Task item ::
Go through the records below and copy out every line holding "shape".

Input data ::
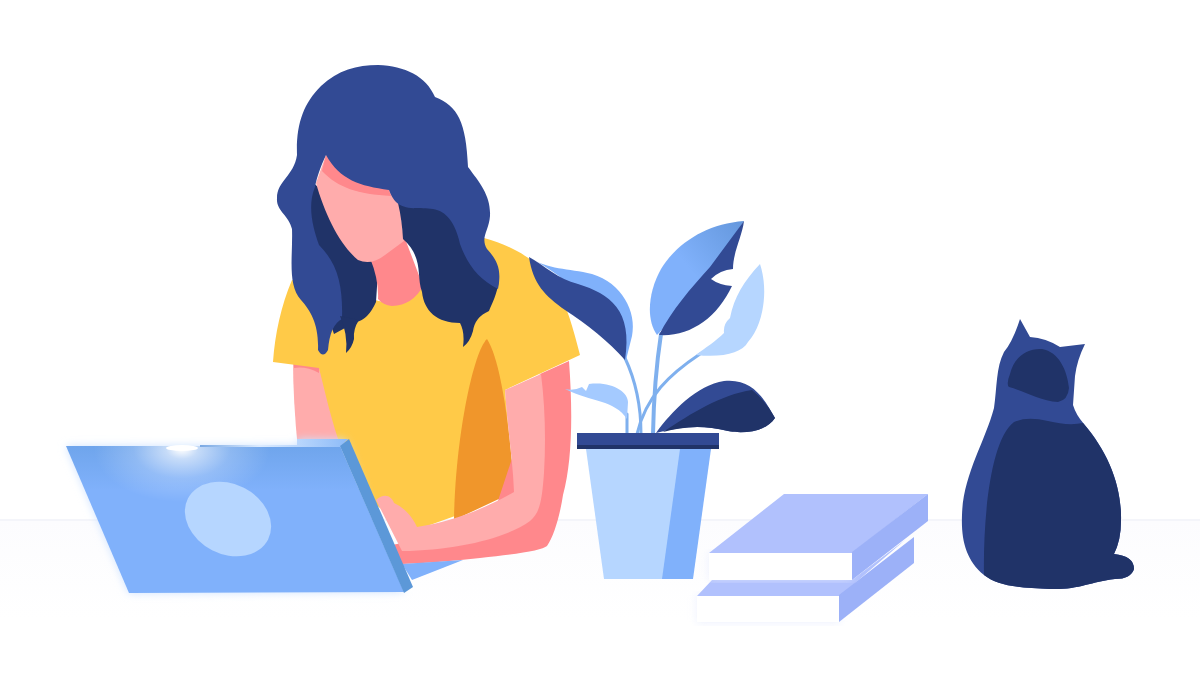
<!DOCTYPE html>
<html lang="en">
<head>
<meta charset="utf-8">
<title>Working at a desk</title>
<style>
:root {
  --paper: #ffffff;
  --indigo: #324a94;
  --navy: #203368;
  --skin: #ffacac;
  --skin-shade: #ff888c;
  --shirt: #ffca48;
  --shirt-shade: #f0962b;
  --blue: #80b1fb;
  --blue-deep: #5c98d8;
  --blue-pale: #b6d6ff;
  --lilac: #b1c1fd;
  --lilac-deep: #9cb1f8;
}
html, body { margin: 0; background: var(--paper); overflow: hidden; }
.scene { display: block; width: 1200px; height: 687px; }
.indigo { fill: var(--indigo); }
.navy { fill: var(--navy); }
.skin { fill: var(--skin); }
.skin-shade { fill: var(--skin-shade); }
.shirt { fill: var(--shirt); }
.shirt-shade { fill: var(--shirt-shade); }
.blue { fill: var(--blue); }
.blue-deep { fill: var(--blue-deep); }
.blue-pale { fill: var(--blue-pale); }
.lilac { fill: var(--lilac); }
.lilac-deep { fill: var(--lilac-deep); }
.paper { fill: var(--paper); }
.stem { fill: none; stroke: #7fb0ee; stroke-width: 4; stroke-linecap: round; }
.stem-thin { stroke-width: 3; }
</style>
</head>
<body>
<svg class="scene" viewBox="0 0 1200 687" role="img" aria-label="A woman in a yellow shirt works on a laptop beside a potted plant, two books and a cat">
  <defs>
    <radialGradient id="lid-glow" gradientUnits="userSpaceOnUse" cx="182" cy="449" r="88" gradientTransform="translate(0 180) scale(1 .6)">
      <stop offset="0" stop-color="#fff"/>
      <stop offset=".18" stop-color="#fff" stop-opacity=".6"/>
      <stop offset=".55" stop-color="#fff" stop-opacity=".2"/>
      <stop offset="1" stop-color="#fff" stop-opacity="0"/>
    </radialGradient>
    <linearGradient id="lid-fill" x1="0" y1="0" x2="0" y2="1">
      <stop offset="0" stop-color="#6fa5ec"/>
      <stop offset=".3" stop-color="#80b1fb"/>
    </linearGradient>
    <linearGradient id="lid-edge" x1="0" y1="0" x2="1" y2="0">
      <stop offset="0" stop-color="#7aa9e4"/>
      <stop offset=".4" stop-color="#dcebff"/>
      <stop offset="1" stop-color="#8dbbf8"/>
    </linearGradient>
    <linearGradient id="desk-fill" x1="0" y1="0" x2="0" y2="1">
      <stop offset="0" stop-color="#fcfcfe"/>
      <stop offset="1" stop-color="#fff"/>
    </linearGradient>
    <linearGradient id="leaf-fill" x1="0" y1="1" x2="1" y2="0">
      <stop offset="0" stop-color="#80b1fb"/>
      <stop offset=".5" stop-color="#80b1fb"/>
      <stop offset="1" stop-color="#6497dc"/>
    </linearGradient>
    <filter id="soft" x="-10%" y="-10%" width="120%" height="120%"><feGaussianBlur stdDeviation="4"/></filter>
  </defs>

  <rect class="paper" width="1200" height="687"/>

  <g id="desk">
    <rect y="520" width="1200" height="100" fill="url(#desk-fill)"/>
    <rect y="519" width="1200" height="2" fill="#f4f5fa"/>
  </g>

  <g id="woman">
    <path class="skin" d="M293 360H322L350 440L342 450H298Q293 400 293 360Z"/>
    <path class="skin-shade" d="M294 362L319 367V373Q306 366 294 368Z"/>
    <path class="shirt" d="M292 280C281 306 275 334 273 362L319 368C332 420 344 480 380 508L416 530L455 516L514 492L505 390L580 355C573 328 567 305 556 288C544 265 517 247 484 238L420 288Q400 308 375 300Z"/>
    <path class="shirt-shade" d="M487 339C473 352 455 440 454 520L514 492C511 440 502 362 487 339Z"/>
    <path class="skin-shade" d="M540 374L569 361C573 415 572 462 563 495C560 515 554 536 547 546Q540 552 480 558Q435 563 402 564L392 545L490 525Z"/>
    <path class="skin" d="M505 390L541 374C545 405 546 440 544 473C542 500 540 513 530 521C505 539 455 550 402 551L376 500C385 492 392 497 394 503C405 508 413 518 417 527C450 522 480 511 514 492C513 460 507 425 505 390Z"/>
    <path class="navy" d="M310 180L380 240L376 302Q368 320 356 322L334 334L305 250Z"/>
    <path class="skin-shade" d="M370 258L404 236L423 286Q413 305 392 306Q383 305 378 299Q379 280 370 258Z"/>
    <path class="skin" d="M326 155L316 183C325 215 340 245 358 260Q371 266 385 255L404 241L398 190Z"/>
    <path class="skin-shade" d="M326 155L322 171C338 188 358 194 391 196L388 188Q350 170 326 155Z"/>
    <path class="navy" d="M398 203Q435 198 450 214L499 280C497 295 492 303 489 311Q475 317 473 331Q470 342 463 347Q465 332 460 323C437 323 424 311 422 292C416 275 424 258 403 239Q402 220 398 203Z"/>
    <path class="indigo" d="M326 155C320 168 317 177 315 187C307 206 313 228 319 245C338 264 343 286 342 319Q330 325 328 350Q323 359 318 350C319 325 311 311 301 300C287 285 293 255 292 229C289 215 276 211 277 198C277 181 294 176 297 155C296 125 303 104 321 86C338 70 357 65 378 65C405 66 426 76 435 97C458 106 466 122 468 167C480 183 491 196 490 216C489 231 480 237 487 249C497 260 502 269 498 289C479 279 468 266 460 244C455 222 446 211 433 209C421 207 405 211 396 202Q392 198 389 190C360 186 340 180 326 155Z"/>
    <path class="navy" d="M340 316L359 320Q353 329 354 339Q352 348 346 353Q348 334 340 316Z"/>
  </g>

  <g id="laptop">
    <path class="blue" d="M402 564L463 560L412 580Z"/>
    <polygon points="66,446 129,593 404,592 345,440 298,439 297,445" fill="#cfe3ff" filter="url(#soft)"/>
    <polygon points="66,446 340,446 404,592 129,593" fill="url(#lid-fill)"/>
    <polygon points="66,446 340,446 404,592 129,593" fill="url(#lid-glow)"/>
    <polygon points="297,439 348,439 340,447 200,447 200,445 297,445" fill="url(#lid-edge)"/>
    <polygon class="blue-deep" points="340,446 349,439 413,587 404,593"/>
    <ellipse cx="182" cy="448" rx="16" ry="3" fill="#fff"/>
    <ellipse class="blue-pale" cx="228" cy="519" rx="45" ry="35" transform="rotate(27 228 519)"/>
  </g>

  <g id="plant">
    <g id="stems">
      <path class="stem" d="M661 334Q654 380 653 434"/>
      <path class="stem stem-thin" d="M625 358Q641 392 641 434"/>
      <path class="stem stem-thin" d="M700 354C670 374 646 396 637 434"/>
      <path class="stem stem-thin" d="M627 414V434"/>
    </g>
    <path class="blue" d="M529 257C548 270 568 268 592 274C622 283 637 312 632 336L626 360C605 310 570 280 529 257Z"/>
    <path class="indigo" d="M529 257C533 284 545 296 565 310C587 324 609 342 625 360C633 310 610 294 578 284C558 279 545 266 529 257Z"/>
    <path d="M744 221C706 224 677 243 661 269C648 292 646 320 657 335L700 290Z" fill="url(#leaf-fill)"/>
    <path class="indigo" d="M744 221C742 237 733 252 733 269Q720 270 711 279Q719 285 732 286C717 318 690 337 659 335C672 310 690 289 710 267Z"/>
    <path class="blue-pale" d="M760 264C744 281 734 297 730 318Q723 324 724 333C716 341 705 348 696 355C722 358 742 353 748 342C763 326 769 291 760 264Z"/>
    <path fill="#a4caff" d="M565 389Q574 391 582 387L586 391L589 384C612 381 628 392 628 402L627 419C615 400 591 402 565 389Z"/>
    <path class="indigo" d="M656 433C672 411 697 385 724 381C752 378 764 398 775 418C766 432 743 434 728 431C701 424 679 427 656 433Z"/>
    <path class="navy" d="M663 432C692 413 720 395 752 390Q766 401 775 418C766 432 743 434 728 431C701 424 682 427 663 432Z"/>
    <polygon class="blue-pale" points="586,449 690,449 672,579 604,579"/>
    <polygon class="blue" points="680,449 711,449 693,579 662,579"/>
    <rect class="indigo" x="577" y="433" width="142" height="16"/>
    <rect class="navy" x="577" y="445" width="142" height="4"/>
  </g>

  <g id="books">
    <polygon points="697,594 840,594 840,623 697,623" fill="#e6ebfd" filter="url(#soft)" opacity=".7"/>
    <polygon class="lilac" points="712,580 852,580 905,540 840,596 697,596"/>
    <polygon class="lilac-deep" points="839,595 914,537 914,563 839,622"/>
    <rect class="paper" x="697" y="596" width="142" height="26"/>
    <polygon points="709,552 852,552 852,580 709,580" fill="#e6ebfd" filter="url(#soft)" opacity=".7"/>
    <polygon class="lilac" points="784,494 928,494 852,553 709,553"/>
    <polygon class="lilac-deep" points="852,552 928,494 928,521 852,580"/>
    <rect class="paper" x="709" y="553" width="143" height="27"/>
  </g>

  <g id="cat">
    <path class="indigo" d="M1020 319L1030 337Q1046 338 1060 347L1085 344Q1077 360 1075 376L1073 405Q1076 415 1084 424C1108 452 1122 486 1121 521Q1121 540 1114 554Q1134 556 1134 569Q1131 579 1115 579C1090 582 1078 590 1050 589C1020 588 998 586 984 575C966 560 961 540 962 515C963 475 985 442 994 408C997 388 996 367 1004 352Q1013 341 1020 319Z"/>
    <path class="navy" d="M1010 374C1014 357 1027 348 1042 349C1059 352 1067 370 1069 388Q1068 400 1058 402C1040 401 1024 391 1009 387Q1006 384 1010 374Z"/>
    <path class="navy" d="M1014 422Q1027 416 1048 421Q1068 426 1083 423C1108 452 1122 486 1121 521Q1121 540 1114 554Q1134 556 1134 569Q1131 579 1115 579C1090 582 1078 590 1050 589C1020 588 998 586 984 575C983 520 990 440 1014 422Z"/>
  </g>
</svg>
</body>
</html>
--
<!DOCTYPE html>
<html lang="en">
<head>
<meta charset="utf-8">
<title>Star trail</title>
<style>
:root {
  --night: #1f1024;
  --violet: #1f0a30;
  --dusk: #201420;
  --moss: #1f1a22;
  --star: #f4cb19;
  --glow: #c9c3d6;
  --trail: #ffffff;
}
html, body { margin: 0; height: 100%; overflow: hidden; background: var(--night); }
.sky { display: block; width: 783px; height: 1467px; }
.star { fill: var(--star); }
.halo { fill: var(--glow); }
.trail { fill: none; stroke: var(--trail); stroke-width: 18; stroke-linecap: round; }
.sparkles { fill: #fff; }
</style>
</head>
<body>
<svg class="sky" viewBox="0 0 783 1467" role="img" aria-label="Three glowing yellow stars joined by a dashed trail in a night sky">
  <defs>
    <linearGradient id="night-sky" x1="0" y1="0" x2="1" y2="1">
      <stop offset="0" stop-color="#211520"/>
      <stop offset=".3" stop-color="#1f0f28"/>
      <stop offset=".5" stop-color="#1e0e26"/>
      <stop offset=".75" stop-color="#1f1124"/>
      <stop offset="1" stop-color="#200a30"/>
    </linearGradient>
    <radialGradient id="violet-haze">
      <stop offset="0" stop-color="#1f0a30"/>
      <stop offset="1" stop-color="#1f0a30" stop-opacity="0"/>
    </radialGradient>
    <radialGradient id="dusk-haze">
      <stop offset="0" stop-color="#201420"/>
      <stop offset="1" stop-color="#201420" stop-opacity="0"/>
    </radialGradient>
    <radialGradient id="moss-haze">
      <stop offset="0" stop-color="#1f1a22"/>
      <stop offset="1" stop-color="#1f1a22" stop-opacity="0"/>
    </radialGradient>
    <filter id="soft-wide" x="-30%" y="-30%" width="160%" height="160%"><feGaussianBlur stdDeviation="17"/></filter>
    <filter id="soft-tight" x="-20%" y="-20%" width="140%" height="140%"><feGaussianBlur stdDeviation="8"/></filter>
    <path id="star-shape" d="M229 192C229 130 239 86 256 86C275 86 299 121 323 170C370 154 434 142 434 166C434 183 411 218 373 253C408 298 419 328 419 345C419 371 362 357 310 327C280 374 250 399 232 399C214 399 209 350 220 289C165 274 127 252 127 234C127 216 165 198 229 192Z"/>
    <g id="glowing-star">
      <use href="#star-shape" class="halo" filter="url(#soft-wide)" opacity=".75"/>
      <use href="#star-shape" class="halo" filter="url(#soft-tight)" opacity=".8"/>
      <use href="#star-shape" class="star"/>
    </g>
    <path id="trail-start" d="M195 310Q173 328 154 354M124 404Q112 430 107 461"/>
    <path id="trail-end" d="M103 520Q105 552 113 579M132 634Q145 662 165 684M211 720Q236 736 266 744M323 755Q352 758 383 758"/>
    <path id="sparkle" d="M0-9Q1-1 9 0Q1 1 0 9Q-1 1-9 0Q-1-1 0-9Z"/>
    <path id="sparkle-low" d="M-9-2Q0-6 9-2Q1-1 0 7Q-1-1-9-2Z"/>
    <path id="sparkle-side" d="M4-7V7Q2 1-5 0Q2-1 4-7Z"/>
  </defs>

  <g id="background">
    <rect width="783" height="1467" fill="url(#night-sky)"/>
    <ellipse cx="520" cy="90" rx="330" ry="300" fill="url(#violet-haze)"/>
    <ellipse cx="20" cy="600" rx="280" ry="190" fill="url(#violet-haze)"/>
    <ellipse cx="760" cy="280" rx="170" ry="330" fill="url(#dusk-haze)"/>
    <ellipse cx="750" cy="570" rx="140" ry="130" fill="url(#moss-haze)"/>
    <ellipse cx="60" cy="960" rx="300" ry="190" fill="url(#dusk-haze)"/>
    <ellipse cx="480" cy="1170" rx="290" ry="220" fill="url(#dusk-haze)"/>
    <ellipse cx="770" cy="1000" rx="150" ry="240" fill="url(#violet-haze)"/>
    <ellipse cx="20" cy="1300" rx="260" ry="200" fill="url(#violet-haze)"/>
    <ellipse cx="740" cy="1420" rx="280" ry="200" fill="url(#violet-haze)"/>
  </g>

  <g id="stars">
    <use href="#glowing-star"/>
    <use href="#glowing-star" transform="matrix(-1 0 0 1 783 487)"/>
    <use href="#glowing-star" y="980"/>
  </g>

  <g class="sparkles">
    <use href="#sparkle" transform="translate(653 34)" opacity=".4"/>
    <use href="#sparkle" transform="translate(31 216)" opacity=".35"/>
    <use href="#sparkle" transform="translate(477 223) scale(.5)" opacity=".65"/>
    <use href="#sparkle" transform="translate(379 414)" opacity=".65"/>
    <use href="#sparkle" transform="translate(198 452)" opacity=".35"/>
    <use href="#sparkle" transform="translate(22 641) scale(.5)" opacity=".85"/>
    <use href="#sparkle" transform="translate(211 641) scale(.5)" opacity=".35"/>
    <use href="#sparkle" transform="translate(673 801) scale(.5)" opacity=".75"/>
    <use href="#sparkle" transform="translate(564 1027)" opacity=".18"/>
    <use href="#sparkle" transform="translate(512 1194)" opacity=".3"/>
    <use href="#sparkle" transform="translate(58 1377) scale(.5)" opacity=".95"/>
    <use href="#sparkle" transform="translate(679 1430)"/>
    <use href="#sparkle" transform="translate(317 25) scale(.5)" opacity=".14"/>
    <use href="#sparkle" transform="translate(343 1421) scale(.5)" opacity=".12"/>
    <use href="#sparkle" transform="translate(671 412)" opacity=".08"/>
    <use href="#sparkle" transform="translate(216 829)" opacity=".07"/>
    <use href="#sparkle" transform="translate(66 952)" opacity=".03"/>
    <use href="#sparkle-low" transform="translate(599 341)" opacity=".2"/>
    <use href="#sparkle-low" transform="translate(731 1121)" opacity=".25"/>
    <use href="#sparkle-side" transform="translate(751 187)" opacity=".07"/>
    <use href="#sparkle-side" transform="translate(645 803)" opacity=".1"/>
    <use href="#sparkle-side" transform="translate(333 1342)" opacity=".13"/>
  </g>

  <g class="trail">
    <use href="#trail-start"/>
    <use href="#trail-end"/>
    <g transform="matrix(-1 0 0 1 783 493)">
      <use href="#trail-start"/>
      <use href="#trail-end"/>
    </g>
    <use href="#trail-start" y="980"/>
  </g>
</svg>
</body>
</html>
---
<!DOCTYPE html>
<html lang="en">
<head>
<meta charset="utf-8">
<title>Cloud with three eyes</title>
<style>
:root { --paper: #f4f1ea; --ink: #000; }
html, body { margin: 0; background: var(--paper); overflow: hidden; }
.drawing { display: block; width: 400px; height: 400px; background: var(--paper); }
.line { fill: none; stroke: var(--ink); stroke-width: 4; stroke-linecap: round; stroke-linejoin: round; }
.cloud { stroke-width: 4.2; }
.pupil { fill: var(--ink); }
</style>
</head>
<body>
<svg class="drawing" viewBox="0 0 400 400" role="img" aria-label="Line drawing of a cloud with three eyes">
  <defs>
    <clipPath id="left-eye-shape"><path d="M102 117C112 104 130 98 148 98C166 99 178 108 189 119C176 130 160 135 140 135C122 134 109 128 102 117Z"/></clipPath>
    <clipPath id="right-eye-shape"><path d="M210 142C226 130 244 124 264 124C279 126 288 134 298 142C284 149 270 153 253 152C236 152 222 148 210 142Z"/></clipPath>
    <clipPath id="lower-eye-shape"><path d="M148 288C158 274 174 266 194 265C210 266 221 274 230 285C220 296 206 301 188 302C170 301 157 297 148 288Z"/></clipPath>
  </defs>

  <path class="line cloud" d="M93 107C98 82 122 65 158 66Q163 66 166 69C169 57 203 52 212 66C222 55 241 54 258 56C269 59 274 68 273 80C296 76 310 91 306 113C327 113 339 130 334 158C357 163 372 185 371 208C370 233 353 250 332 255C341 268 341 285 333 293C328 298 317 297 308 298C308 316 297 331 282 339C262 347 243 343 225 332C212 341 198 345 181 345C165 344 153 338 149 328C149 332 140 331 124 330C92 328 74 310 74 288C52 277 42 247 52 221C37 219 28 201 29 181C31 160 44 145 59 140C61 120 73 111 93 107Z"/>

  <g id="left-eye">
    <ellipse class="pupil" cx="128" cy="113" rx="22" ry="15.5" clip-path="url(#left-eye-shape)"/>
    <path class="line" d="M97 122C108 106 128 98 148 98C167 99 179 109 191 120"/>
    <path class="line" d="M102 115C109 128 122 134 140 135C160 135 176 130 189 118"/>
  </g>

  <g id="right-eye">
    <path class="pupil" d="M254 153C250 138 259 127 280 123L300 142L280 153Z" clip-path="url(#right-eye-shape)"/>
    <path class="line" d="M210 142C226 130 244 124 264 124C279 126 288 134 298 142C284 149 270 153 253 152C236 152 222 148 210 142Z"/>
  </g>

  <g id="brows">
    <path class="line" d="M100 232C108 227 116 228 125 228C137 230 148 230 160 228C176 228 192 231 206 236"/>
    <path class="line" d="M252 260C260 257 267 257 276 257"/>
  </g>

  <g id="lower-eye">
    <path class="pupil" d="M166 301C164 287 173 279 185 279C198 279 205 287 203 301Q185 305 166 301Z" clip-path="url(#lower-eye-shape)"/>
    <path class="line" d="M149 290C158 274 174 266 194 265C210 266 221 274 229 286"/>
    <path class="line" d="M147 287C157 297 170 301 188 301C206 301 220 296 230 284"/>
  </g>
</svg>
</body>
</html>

Reply ::
    <path id="star-shape" d="M229 192C229 130 239 86 256 86C275 86 299 121 323 170C370 154 434 142 434 166C434 183 411 218 373 253C408 298 419 328 419 345C419 371 362 357 310 327C280 374 250 399 232 399C214 399 209 350 220 289C165 274 127 252 127 234C127 216 165 198 229 192Z"/>
      <use href="#star-shape" class="halo" filter="url(#soft-wide)" opacity=".75"/>
      <use href="#star-shape" class="halo" filter="url(#soft-tight)" opacity=".8"/>
      <use href="#star-shape" class="star"/>
    <clipPath id="left-eye-shape"><path d="M102 117C112 104 130 98 148 98C166 99 178 108 189 119C176 130 160 135 140 135C122 134 109 128 102 117Z"/></clipPath>
    <clipPath id="right-eye-shape"><path d="M210 142C226 130 244 124 264 124C279 126 288 134 298 142C284 149 270 153 253 152C236 152 222 148 210 142Z"/></clipPath>
    <clipPath id="lower-eye-shape"><path d="M148 288C158 274 174 266 194 265C210 266 221 274 230 285C220 296 206 301 188 302C170 301 157 297 148 288Z"/></clipPath>
    <ellipse class="pupil" cx="128" cy="113" rx="22" ry="15.5" clip-path="url(#left-eye-shape)"/>
    <path class="pupil" d="M254 153C250 138 259 127 280 123L300 142L280 153Z" clip-path="url(#right-eye-shape)"/>
    <path class="pupil" d="M166 301C164 287 173 279 185 279C198 279 205 287 203 301Q185 305 166 301Z" clip-path="url(#lower-eye-shape)"/>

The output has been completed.